After a shortened but very packed schedule, New York Fashion Week has come to an end, and while the primary focus — right there in the name — is fashion, the shows also always serve as an indication of what will be trending in beauty the next season, if not sooner.
For Spring 2020, two popular points of reference for designers and their glam teams appeared to be the 1980s and the HBO series "Euphoria." It's not often that a group of fictional teens has this big of an impact on beauty — we don't think it's happened since Blair Waldorf ushered headbands back into the zeitgeist — but if you mention the phrase "Euphoria eyes" to anyone in beauty or fashion, they'll know exactly what you're talking about.

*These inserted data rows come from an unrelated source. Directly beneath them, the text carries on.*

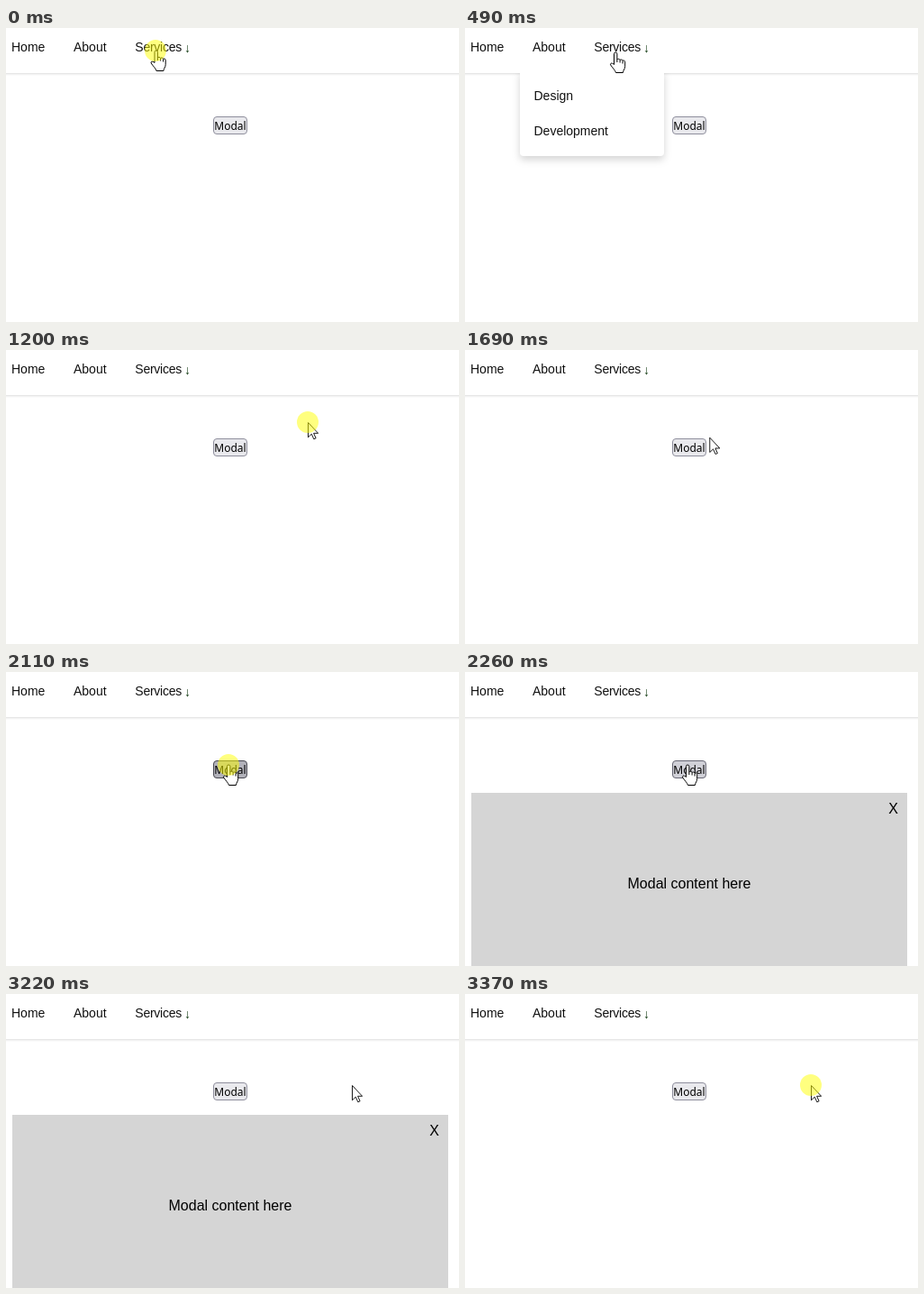
An HTML page that plays this animation: 503x326 px, repeating every 3450 ms.

```html
<!DOCTYPE html>
<html lang="en">
<head>
<meta charset="utf-8">
<title>Menu and modal</title>
<style>
html, body { margin: 0; width: 100%; height: 100%; overflow: hidden; background: #fff; }
svg { display: block; }
text { font: 14px "Liberation Sans", Arial, sans-serif; fill: #111; }
#menu rect { filter: drop-shadow(0 4px 4px rgba(0, 0, 0, .17)); }
#modal text { font-size: 16px; fill: #000; }
#button text { font: 12px "Noto Sans", "DejaVu Sans", sans-serif; fill: #000; }
#cursor path { fill: #fff; stroke: #000; stroke-linejoin: round; }
</style>
</head>
<body>
<svg width="503" height="326" viewBox="0 0 503 326">
  <clipPath id="below"><rect y="50" width="503" height="276"/></clipPath>
  <g id="nav">
    <rect y="50" width="503" height="1" fill="#e6e6e6"/>
    <rect y="51" width="503" height="1" fill="#f3f3f3"/>
    <rect y="52" width="503" height="1" fill="#fbfbfb"/>
    <text x="6" y="26">Home</text>
    <text x="75" y="26">About</text>
    <text x="143.3" y="26" letter-spacing="-.25">Services</text>
    <text x="201.5" y="27" text-anchor="middle" style="fill:#143c14">↓</text>
  </g>
  <g id="button">
    <rect id="face" x="230.5" y="98.5" width="37" height="19" rx="3.5"/>
    <text x="249" y="113" text-anchor="middle">Modal</text>
  </g>
  <g id="menu" clip-path="url(#below)">
    <rect x="61" y="46" width="160" height="96" rx="4" fill="#fff"/>
    <text x="76.5" y="80">Design</text>
    <text x="76.5" y="119">Development</text>
  </g>
  <g id="modal">
    <rect x="7" y="134" width="484" height="192" fill="#d5d5d5"/>
    <text x="249" y="240" text-anchor="middle">Modal content here</text>
    <text x="470.3" y="157">X</text>
  </g>
  <g id="cursor">
    <path id="arrow" stroke-width=".9" d="M.5 .5V16.8l3.8-3.6 2.5 5.6 2.3-1-2.5-5.5h5z"/>
    <g id="hand">
      <path d="M-1.5 14V2.2a1.7 1.7 0 0 1 3.4 0V8.5c.3-1 3-1 3.2.6c.3-1 2.8-.8 3 .8c.4-.8 2.6-.6 2.6 1.4V16c0 3-2 4-2.3 7H.5c-.5-2.5-4-5.5-5.8-8.5c-.8-2 1.6-2.8 3.8-.5z"/>
      <path d="M1.9 8.5v3M5.1 9v3M8.1 10v3" style="fill:none"/>
    </g>
  </g>
  <circle id="glow" r="12" fill="#ff0" fill-opacity=".5"/>
</svg>
<script>
const LOOP = 3450;
const el = id => document.getElementById(id);
const show = (id, on) => el(id).style.display = on ? "" : "none";
const within = (t, a, b) => t >= a && t < b;
const ease = p => p * p * (3 - 2 * p);
const lerp = (a, b, p) => a + (b - a) * p;

// Index of the current step among n evenly spaced ones from a to b.
const step = (t, a, b, n) => Math.min(n - 1, Math.floor((t - a + 6) / (b - a) * (n - 1)));

function pointer(t) {
  if (t < 490) return [166.5, 24.5];
  if (t < 1370) {
    const p = ease(step(t, 490, 900, 6) / 5);
    return [lerp(167, 335, p), lerp(26.5, 80, p)];
  }
  if (t < 1940) {
    const p = ease(step(t, 1370, 1860, 7) / 6);
    return [lerp(335, 249, p), lerp(80, 102.5, p)];
  }
  if (t < 2580) return [247, 102.5];
  if (t < 3130) {
    const p = ease((step(t, 2580, 3050, 7) + 1) / 7);
    return [lerp(247, 384, p), 102.5 + 160 * p * (1 - p)];
  }
  return [384, t < 3220 ? 102 : 101];
}

function render(t) {
  const [x, y] = pointer(t);
  const pressed = within(t, 2110, 2260);
  const hover = within(x, 230, 268) && within(y, 98, 118);
  const link = x < 206 && y < 40;
  const [fill, stroke] = pressed ? ["#b1b1b9", "#484851"]
    : hover ? ["#d0d0d7", "#676774"] : ["#e9e9ed", "#8f8f9d"];
  el("face").setAttribute("fill", fill);
  el("face").setAttribute("stroke", stroke);
  show("menu", within(t, 170, 1200));
  show("modal", within(t, 2260, 3370));
  show("hand", hover || link);
  show("arrow", !hover && !link);
  show("glow", t < 170 || within(t, 1200, 1370) || pressed || t >= 3370);
  el("cursor").setAttribute("transform", `translate(${x} ${y})`);
  el("glow").setAttribute("transform", `translate(${Math.floor(x)} ${Math.round(y)})`);
}

const start = performance.now();
function tick() {
  render((performance.now() - start) % LOOP);
  requestAnimationFrame(tick);
}
tick();
</script>
</body>
</html>
```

In addition to bold, sparkly, colorful eye makeup, we saw lots of '80s-inspired hairstyles, from gelled-back to big and poufy; scarves used as hair accessories in various ways; slick rope braids and even a few circa-1995 darkly lined lips (also very Maddy).
Ahead, six standout hair and makeup trends that dominated the NYFW Spring 2020 runways.
While we have seen the occasional designer experiment with "glitter tears" or colorful eyeliner in past seasons, never has a statement eye look been so prominent in a single fashion week — many of which Jules or Maddy would wear in a heartbeat.
"The idea is to channel your inner artist," said Maybelline New York's Global Makeup Artist Erin Parsons of the Christian Siriano eye look, which she achieved using a mix of fingertips and brushes to lend lids an "organic" and "painterly" feel. At Laquan Smith, Sir John used liner and palettes by Uomo Beauty to make the eyes a focal point, focusing on a "feline" shape, while keeping the lips more neutral, as was the case with most of these looks. At Christian Cowan, Isamaya Ffrench began by coating the lids, past the eyebrow and under-eye area, in a mixture of Mac's Silver Hologram Glitter and Mixing Medium Shine, then placing the brand's Star Glitter all over.
Hair wrapped in scarves
At Kate Spade, hairstylist James Pecis was inspired by the collection's "city safari" vibe, creating a relaxed look by blowing out the hair, pulling it into a low ponytail, putting it into a rope braid and pinning that into a chignon before wrapping the headscarf around it, tying it at the bottom. At Brandon Maxwell, Black models wore either sleek cornrows or silky durag headscarves. And at Jonathan Cohen, Bumble and Bumble Global Fashion Director Laurent Philippon braided Cohen's fabrics into rope braids (another trend), beginning by wrapping the fabric around the base of the ponytail then using it to tie off the braid.
Gelled-back '80s hair
Tyler aptly described this season's Proenza Schouler girl as "the female Patrick Bateman," and that was largely achieved with the models' gelled-back hair. Redken's Guido Palau accomplished this look by first blowdrying hair back away from the face, straightening it with a flat iron, then applying the brand's Hardwear 16 gel through the front of the hair to create a wet texture, followed by hairspray. Similar looks could be found at Christian Cowan, Gabriela Hearst, Prabal Gurung, Sies Marjan and even Tory Burch. When left down, many of them had a Sloane Peterson effect, while Burch's girls had a drier hair look inspired by Princess Diana.
Big, extreme '80s hair
On the other end of the '80s hair spectrum were looks that were all about volume and height. At Jeremy Scott, models wore candy-colored wigs cut into various shapes, inspired by "Jem and the Holograms." In what was easily the week's wildest and most conceptual hair look, Tomo Koizumi featured extremely vertiginous cone-shaped hair achieved by Guido Palau, foam cones and probably a literal ton of Redken Triple Pure 32 hairspray. Inspired by "a circus-meets-alien-meets-medieval vibe" per a press release, the hair look at Christopher John Rogers was also all about volume and drama. Naeemah LaFond, Global Artistic Director of Amika, achieved the look through a combination of backcombing, hairspray and carefully hidden hairpins.
In more of a micro-trend, a few of NYFW's buzziest designers revived the '90s makeup trend of lining your lips in a significantly darker shade than the rest of your lips. The Christopher John Rogers makeup team had the most fun with it, using various shades of liner as opposed to the typical brown.
Ditch your long ponytail and try a long braid instead. At Christian Siriano, the hair was literally inspired by Gigi Hadid. Odile Gilbert started with a high, tight pony, but a loose braid with texture and body. At Ulla Johnson, rope braids were used to create a "youthful, simple and playful" look according to Aveda's Bob Recine. He used hair spray while braiding to prevent loose ends and flyaways. At Gabriela Hearst, rope braids were tied up unto chignons.